Rating **** 1/2
I have always been drawn to stories of wrongful convictions. I can think of no greater injustice. This film is nearly on par with my favorite documentary on the subject Murder On A Sunday Morning.
Every wrongful conviction story has most if not all of the following elements: poor investigative work by the police, dubious eye witness testimony, unethical or incompetent prosecuting attorneys, inexperienced or incompetent defense attorneys, and indifferent or hostile juries. This story is one that has all of those elements.
It all begins with the rape and murder of Deborah Sykes. An eye witness reports the crime as it is occurring. The witness, however, has a troubled past and decides to use a fictitious name. He uses the name Samuel Mitchel when he makes the call. The incompetent police decide that this Samuel Mitchel must be involved in the crime. Turns out the police know a Samuel Mitchel. When they finally track him down they discover that he did not make the call. The real caller was Johnny Gray. The police then surmise that they both must be involved, despite the fact that the two men have never met. But there are problems with their case. Neither man matches the description of other eye witnesses. No problem. Samuel Mitchel has a good friend. He must be the guy. And thus begins the sad tale of Darryl Hunt.
That Darryl Hunt has an alibi is of no importance to the police. That there is no physical evidence linking him to the crime is of no concern to the prosecuting attorney. Add in inexperienced defense attorneys and a mostly white jury and you have the necessary ingredients for a wrongful conviction.
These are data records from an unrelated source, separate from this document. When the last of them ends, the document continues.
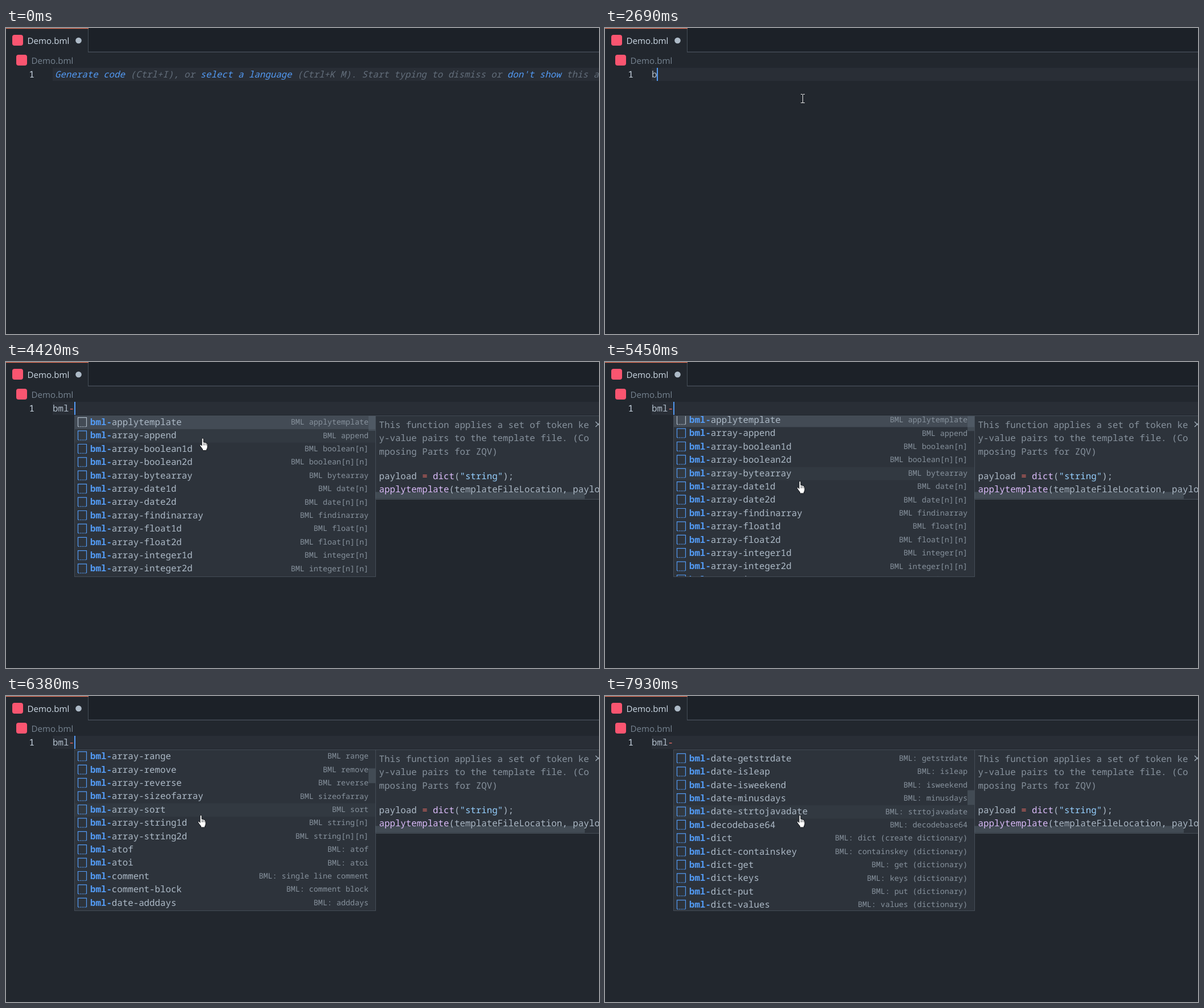
Animation of 1042x538 px, one loop 8 s. Source, as an HTML page with a canvas:

```html
<!DOCTYPE html>
<html lang="en">
<head>
<meta charset="utf-8">
<title>Snippet completion</title>
<style>
  html, body { margin: 0; height: 100%; overflow: hidden; background: #22272e; }
  canvas { display: block; }
</style>
</head>
<body>
<canvas id="stage" width="1042" height="538"></canvas>
<script>
const ctx = document.getElementById('stage').getContext('2d');
ctx.textRendering = 'geometricPrecision';

const LOOP = 8000, W = 1042, H = 538;
const SIZE = 15.77, CHAR = SIZE * 0.6, ROW = 23.4;
const CODE_X = 82, BASELINE = 87;
const LIST_TOP = 95, LIST_HEIGHT = 282, LIST_WIDTH = 530, TOTAL_ROWS = 131;
const C = {
  bg: '#22272e', bar: '#1c2128', line: '#292e36', border: '#444c56', popup: '#2d333b',
  text: '#adbac7', bright: '#cdd9e5', muted: '#768390', ghost: '#636e7b', detail: '#87929d',
  blue: '#539bf5', red: '#f47067', purple: '#dcbdfb', string: '#96d0ff', icon: '#fa5570',
  selected: '#434b55', hover: '#323941', thumb: 'rgba(99,110,123,.4)'
};

// Each entry is name or name|detail; the detail defaults to the last part of the name.
const entries = `applytemplate array-append array-boolean1d array-boolean2d array-bytearray
  array-date1d array-date2d array-findinarray array-float1d array-float2d array-integer1d
  array-integer2d array-isempty array-max array-min array-range array-remove array-reverse
  array-sizeofarray array-sort array-string1d array-string2d atof atoi
  comment|single_line_comment comment-block|comment_block date-adddays date-addmonths
  date-comparedates date-datetostr date-getcurrenttimeinmillis|getcurrenttimein… date-getdate
  date-getdiffindays date-getstrdate date-isleap date-isweekend date-minusdays
  date-strtojavadate decodebase64 dict|dict_(create_dictionary) dict-containskey dict-get
  dict-keys dict-put dict-values`.split(/\s+/).map((entry, i) => {
  const [name, custom] = entry.split('|');
  let detail = custom ? custom.replace(/_/g, ' ') : name.split('-').pop();
  if (name.startsWith('array-')) detail = detail.replace('1d', '[n]').replace('2d', '[n][n]');
  if (name.startsWith('dict-')) detail += ' (dictionary)';
  return { label: 'bml-' + name, detail: (i < 22 ? 'BML ' : 'BML: ') + detail };
});

const keystrokes = [[1670, ''], [2630, 'b'], [2780, 'bm'], [2950, 'bml'], [3830, 'bml-']];
const scrolls = [[5415, 5835], [6090, 6490], [6920, 7180], [7450, 7973]];
const SCROLL_STEP = 193;
const hand = new Path2D('M4 2Q4 .5 5.5 .5Q7 .5 7 2V7.5Q13 8 14 11V16Q14 18 12.5 20V22H5.5V20' +
  'L1 14Q0 12 1.5 11.5Q3 11.5 4 13.5Z');

const smooth = p => (p = Math.min(1, Math.max(0, p)), p * p * (3 - 2 * p));
const progress = (t, from, to) => smooth((t - from) / (to - from));

function rect(x, y, w, h, color) {
  ctx.fillStyle = color;
  ctx.fillRect(x, y, w, h);
}

function text(str, x, y, color, { size = SIZE, style = '', family = '"Noto Sans Mono", monospace', align = 'left' } = {}) {
  ctx.font = `${style} ${size}px ${family}`;
  ctx.textAlign = align;
  ctx.fillStyle = color;
  ctx.fillText(str, x, y);
}

// Draws [text, color] pairs one after another on the character grid.
function runs(parts, x, y, opts) {
  for (const [str, color] of parts) {
    text(str, x, y, color, opts);
    x += str.length * CHAR;
  }
}

function fileName(x, y, color) {
  ctx.fillStyle = C.icon;
  ctx.beginPath();
  ctx.roundRect(x, y, 19, 19, 4);
  ctx.fill();
  text('Demo.bml', x + 26.5, y + 16, color, { size: 15.1, family: '"Open Sans", sans-serif' });
}

function drawChrome() {
  rect(0, 0, W, H, C.bg);
  rect(145, 0, W, 42, C.bar);
  rect(144, 41.5, W, 1.5, C.border);
  rect(144, 0, 1, 43, C.border);
  rect(0, 0, 145, 1.2, '#ec775c');
  fileName(11, 12, C.bright);
  fileName(18, 47, C.muted);
  ctx.fillStyle = C.text;
  ctx.beginPath();
  ctx.arc(127.5, 22, 5.3, 0, 7);
  ctx.fill();
  rect(CODE_X, 70, W, 23, C.line);
  text('1', 40.5, BASELINE, C.bright);
}

function caretOpacity(age) {
  if (age < 500) return 1;
  const phase = (age - 500) / 500;
  const part = Math.floor(phase) % 2 ? 1 - phase % 1 : phase % 1;
  return 1 - smooth((part - 0.2) / 0.4);
}

function drawCode(t, typed, since) {
  if (typed) {
    runs([[typed.slice(0, 3), C.text], [typed.slice(3), C.red]], CODE_X, BASELINE);
  } else {
    runs([['Generate code', C.blue], [' (Ctrl+I), or ', C.ghost], ['select a language', C.blue],
      [' (Ctrl+K M). Start typing to dismiss or ', C.ghost], ["don't show", C.blue],
      [' this again.', C.ghost]], 86, BASELINE, { style: 'italic' });
  }
  if (since === undefined) return;
  ctx.globalAlpha = caretOpacity(t - since);
  rect(Math.round(CODE_X + typed.length * CHAR), 70, 2, 23, C.blue);
  ctx.globalAlpha = 1;
}

function snippetIcon(x, y, color) {
  ctx.strokeStyle = color;
  ctx.lineWidth = 1.2;
  ctx.beginPath();
  ctx.moveTo(x, y + 16);
  ctx.lineTo(x, y);
  ctx.lineTo(x + 15, y);
  ctx.lineTo(x + 15, y + 16);
  ctx.stroke();
  for (let i = 0; i < 5; i++) rect(x + 0.5 + i * 3, y + 15.4, 1.7, 1.2, color);
}

function panel(x, y, w, h) {
  rect(x, y, w, h, C.border);
  rect(x + 1, y + 1, w - 2, h - 2, C.popup);
}

function drawList(x, matched, scroll, pointerY) {
  panel(x, LIST_TOP - 1, LIST_WIDTH, LIST_HEIGHT + 2);
  ctx.save();
  ctx.beginPath();
  ctx.rect(x + 1, LIST_TOP, LIST_WIDTH - 2, LIST_HEIGHT);
  ctx.clip();
  const hovered = Math.floor((pointerY - 4 - LIST_TOP + scroll) / ROW);
  entries.forEach(({ label, detail }, i) => {
    const y = LIST_TOP + i * ROW - scroll;
    if (y < LIST_TOP - ROW || y > LIST_TOP + LIST_HEIGHT) return;
    if (i === 0) rect(x, y, LIST_WIDTH, ROW, C.selected);
    else if (i === hovered) rect(x, y, LIST_WIDTH, ROW, C.hover);
    snippetIcon(x + 6.5, y + 2.7, i ? C.blue : C.text);
    text(label.slice(0, matched), x + 28, y + 16, C.blue, { style: 'bold' });
    text(label.slice(matched), x + 28 + matched * CHAR, y + 16, C.text);
    text(detail, x + 517, y + 15.2, C.detail, { size: SIZE * 0.85, align: 'right' });
  });
  const ratio = LIST_HEIGHT / (TOTAL_ROWS * ROW);
  rect(x + 517, LIST_TOP + scroll * ratio, 12, LIST_HEIGHT * ratio, C.thumb);
  ctx.restore();
}

function drawDocs(x) {
  panel(x, 94, W, 148);
  rect(x, 228.5, 368, 12, C.thumb);
  ['This function applies a set of token ke', 'y-value pairs to the template file. (Co', 'mposing Parts for ZQV)']
    .forEach((line, i) => text(line, x + 6.5, 115.7 + i * ROW, C.detail));
  runs([['payload ', C.text], ['=', C.red], [' ', C.text], ['dict', C.purple], ['(', C.text],
    ['"string"', C.string], [');', C.text]], x + 6.5, 205.5);
  runs([['applytemplate', C.purple], ['(templateFileLocation, payload);', C.text]], x + 6.5, 229);
  ctx.strokeStyle = C.text;
  ctx.lineWidth = 1.2;
  ctx.beginPath();
  ctx.moveTo(x + 387, 105);
  ctx.lineTo(x + 396, 114);
  ctx.moveTo(x + 396, 105);
  ctx.lineTo(x + 387, 114);
  ctx.stroke();
}

function pointerAt(t) {
  const enter = progress(t, 330, 630), approach = progress(t, 1230, 1420), down = progress(t, 4250, 5030);
  return {
    x: 508.5 - 108 * enter - 54 * approach - 3.5 * down,
    y: 360 - 191 * enter - 45 * approach + 86 * down
  };
}

function drawPointer({ x, y }, isHand) {
  ctx.save();
  if (isHand) {
    ctx.translate(x - 6, y - 1);
    ctx.fillStyle = '#fff';
    ctx.strokeStyle = '#15181c';
    ctx.lineWidth = 1;
    ctx.fill(hand);
    ctx.stroke(hand);
    for (const fx of [7, 9.5, 12]) rect(fx, 9, 0.7, 4, '#15181c');
  } else {
    ctx.translate(Math.round(x), Math.round(y));
    rect(0, -7, 1, 15, '#e6e6e6');
    for (const sy of [-8, 7]) {
      rect(-3, sy, 3, 1, '#e6e6e6');
      rect(1, sy, 3, 1, '#e6e6e6');
    }
  }
  ctx.restore();
}

function draw(t) {
  const [since, typed] = keystrokes.filter(([at]) => at <= t).pop() || [undefined, ''];
  const pointer = pointerAt(t);
  const listOpen = t >= 3010 && t < 3830 || t >= 3970;
  const docsOpen = t >= 3080 && t < 3830 || t >= 4100;
  const listX = typed.length > 3 ? 120 : 110;
  const scroll = scrolls.reduce((sum, [from, to]) => sum + SCROLL_STEP * progress(t, from, to), 0);

  drawChrome();
  drawCode(t, typed, since);
  if (listOpen) drawList(listX, typed.length, scroll, pointer.y);
  if (docsOpen) drawDocs(listX + LIST_WIDTH - 1);
  if (t >= 1620 && t < 1830) {
    ctx.fillStyle = 'rgba(255,255,0,.47)';
    ctx.beginPath();
    ctx.arc(344, 123, 15, 0, 7);
    ctx.fill();
  }
  if (t >= 330) drawPointer(pointer, listOpen);
}

const start = performance.now();
function tick() {
  draw((performance.now() - start) % LOOP);
  requestAnimationFrame(tick);
}
tick();
</script>
</body>
</html>
```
Where this story really becomes almost unbelievable is when DNA testing excludes all three of the primary suspects, including Darryl Hunt, yet the judge not only does not overturn the conviction he denies a new trial, stating that the DNA testing only proves that he didn’t rape the victim. It didn’t exclude him from killing her. Even though he was convicted and sentenced for rape and murder.
Denzel Washington portrayed a character who was wrongfully convicted in the film The Hurricane. There is a scene in this documentary that reminded me of Denzel’s performance. Darryl’s attorneys call him in jail to inform him that his request for a new trial has been denied. You don’t have to see Darryl to know the anguish this news brings him.
Darryl is finally cleared of all charges when a DNA match identifies the real murderer. Even then his freedom was not a certainty. the state still tried to claim that he must still have been involved in some way. Certainly the state was not guilty of confining a man wrongfully convicted for nearly twenty years.
The sad part of this story is that many of the people whose incompetence, arrogance, and unethical behavior led to this miscarriage of justice are still working in the system.
The one person who remains strong throughout the ordeal is Darryl Hunt. He refuses plea deals. He survives prison life. And he never talks bitterly against any of the people who denied him due process. He is a better man than any of his accusers.